And at the FEC, election regulators this year revived an old debate as to what, exactly, political advertisers have to disclose about their efforts to sway voters online. The agency began that debate in 2011, but technically never issued any disclosure rules targeting the tech industry, thanks in part to lobbying by companies like Facebook.

Under new circumstances, however, some in the tech industry are now seeking greater clarity.

In its filing with the FEC, Google sought to emphasize that it’s a bit different from its social-network peers. It allows political ads in search, on websites of publishers that participate in Google’s ad networks or on its platforms and apps like YouTube.

In the company’s estimation, the “majority of advertisers” on Google “self-impose some form of disclaimer.” Amid reports about Russia’s meddling, though, the company told the FEC it would require all election-related advertisements to use a pre-existing icon that, when hovered over, will detail why a viewer is seeing that ad in the first place.

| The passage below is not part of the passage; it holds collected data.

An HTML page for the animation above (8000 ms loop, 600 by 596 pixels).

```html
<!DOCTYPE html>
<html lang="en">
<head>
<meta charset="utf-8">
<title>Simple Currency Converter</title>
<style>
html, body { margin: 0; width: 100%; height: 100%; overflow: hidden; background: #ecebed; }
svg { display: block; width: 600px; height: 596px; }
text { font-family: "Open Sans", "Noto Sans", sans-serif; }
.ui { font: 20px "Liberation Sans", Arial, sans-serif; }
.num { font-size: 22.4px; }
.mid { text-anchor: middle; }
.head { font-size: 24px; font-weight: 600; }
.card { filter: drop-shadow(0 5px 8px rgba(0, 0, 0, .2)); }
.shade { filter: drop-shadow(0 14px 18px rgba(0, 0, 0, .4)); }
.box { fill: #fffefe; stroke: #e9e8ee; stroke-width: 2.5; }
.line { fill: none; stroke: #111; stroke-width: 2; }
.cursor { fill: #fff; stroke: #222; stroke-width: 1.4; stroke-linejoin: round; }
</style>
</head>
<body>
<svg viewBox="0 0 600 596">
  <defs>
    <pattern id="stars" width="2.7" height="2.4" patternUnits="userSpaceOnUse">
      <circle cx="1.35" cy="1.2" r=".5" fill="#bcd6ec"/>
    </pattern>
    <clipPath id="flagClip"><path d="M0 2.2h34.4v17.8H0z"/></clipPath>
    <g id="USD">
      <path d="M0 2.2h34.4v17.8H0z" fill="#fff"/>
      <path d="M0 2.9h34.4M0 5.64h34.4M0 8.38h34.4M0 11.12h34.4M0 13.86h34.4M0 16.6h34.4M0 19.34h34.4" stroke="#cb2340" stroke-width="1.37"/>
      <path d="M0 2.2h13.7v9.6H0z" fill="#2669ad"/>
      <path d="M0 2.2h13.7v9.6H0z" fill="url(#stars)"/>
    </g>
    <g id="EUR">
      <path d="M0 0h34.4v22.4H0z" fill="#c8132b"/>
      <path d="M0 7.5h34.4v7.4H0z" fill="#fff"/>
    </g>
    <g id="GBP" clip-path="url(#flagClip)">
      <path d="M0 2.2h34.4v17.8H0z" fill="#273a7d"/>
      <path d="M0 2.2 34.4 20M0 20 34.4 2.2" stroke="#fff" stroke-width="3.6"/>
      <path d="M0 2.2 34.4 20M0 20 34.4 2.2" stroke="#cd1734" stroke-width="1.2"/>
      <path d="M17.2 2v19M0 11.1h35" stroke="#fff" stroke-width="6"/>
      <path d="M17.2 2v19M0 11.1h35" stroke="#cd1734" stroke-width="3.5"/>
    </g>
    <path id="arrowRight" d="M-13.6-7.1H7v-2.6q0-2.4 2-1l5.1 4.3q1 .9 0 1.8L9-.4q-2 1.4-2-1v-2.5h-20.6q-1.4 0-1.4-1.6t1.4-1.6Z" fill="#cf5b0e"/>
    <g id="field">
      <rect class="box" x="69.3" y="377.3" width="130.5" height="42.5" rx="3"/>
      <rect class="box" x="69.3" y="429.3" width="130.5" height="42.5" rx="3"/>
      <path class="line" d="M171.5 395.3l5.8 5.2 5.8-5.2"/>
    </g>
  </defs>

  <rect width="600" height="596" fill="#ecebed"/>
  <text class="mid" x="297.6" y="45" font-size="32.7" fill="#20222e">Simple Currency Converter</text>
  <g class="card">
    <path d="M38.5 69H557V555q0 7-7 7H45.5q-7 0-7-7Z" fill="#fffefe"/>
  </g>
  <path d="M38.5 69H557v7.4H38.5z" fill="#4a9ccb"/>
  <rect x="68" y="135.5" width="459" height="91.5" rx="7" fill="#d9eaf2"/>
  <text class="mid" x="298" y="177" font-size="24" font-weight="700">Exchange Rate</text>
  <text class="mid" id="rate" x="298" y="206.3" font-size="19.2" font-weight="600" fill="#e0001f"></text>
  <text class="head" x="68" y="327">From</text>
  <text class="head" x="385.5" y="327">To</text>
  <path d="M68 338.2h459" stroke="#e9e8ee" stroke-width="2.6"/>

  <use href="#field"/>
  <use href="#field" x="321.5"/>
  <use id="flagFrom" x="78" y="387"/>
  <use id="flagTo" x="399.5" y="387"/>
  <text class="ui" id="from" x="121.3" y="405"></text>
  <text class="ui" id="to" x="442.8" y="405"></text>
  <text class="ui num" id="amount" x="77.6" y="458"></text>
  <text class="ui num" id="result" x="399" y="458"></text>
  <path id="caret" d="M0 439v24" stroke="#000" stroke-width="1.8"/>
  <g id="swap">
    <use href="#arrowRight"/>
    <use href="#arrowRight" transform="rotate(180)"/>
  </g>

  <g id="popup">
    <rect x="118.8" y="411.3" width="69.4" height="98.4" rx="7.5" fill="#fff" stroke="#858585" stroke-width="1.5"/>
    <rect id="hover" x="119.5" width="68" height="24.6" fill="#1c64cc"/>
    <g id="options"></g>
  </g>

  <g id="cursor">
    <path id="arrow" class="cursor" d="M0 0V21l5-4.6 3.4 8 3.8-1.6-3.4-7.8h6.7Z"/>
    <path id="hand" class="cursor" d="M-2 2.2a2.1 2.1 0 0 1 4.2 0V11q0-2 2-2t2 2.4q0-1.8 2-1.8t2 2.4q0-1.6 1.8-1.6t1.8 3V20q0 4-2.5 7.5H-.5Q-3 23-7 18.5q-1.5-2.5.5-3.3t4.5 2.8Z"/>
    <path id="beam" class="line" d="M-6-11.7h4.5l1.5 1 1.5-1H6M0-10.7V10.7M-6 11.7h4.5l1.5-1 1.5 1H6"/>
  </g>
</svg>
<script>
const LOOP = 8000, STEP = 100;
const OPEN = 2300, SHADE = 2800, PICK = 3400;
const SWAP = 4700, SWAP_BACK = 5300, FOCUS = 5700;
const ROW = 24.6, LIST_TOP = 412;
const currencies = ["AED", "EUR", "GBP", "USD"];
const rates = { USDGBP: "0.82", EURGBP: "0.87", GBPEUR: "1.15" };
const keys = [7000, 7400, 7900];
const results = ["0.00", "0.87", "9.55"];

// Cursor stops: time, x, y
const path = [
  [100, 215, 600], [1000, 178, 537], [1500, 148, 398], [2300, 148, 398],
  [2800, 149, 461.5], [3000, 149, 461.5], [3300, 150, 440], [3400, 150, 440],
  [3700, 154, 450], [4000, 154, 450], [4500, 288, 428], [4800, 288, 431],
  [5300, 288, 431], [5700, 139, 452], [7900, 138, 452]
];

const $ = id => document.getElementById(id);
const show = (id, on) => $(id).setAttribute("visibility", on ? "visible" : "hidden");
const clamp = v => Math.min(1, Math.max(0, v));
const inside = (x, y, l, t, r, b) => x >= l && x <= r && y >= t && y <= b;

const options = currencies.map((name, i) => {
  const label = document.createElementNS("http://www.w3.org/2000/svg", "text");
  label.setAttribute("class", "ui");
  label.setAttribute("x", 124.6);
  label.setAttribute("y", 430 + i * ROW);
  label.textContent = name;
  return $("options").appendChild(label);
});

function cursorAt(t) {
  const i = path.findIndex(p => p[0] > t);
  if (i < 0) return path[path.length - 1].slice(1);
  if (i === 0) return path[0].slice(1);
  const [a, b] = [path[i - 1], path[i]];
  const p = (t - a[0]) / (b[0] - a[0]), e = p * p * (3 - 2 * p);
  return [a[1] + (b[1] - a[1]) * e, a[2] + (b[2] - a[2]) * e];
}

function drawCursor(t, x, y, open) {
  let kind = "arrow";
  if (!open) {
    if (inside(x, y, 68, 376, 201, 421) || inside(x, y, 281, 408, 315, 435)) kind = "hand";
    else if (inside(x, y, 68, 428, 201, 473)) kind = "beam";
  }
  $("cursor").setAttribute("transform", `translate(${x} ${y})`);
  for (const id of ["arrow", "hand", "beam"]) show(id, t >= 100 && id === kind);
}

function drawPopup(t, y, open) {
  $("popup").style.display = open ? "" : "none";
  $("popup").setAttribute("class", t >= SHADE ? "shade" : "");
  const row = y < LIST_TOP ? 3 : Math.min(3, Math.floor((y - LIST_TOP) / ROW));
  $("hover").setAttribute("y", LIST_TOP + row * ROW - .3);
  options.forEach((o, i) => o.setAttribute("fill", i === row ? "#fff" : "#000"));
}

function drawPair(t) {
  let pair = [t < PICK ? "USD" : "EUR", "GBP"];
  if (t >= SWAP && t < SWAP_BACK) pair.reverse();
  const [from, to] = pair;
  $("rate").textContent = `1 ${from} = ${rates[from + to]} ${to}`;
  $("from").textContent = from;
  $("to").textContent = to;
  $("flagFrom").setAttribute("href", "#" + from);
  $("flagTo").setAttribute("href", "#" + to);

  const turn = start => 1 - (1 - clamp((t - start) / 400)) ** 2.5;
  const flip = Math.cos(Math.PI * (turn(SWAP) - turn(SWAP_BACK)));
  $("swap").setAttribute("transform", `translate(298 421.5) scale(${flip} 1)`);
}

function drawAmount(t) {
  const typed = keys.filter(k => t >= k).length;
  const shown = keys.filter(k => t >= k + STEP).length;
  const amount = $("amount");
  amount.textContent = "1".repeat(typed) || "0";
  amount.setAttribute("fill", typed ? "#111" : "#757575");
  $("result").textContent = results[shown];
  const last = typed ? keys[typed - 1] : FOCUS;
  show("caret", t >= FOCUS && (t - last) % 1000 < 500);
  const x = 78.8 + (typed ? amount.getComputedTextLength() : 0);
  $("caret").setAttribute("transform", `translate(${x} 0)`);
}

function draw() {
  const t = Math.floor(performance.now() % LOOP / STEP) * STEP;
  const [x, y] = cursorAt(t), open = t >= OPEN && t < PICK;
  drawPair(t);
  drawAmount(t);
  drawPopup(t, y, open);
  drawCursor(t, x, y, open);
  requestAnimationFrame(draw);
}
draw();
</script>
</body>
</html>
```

But Google also told the agency it had to “modernize its disclaimer rule so that political committees and other organizations have clear notice regarding the disclaimers they are required to include with their internet communications.”

Meanwhile, Google suggested that Congress, the FEC and others issue new rules around foreign-bought ads purchased in the weeks before and after an election. To be sure, foreign nationals are banned from advertising in support or defense of a U.S. candidate. But many of the rules governing the ban don’t actually mention online ads — only broadcast and print.

With it, Google further appeared to be calling on the FEC to wade into whether that ban includes issues-focused ads that may not “express advocacy for or against a particular candidate.” In many cases, the ads purchased by Russian trolls during the 2016 presidential race on Facebook, for example, didn’t mention Donald Trump or Hillary Clinton — but rather divisive topics like Black Lives Matter and gay rights.

And Google also urged the U.S. government to clarify whether online ads and other content purchased or by lobbyists on behalf of a foreign power should include a disclaimer.

The phrasing sounds wonky, but the search giant seemed to be seeking clarity around RT, a news organization with deep ties to the Russian government. U.S. intelligence agencies have blasted RT as Kremlin propaganda, and its videos have been viewed on Google-owned YouTube millions of times — but at the moment there is no explicit disclaimer about its Russian origins.

In some ways, though, Google’s comments about RT strike at one of the most vexing challenges facing lawmakers and federal regulators. It’s not just ads, but free, organic content that Russian trolls published and shared online — tweets and posts and other material that at times even ended up in major U.S. newspapers and websites.

For its part, Twitter stressed it planned to publish more information about political ads on its platform. But its new efforts to highlight political ads with special indicators, the company said, only apply to those ads that touch on candidates — not political issues.

Twitter didn’t weigh in on other issues, like RT.

But the company did note that its newly doubled, 280-character limit — while allowing users to say and share more — still makes it difficult for advertisers to disclose more information in tweets themselves.

“In providing a brief summary of our own solutions for transparency and disclosure,” Twitter said, “we hope the FEC will take Twitter’s recently-adopted policies into account as it formulates any new requirements for the platform and its users, while also recognizing the limited and valuable space available for political advertisements run on Twitter.”


This article originally appeared on Recode.net.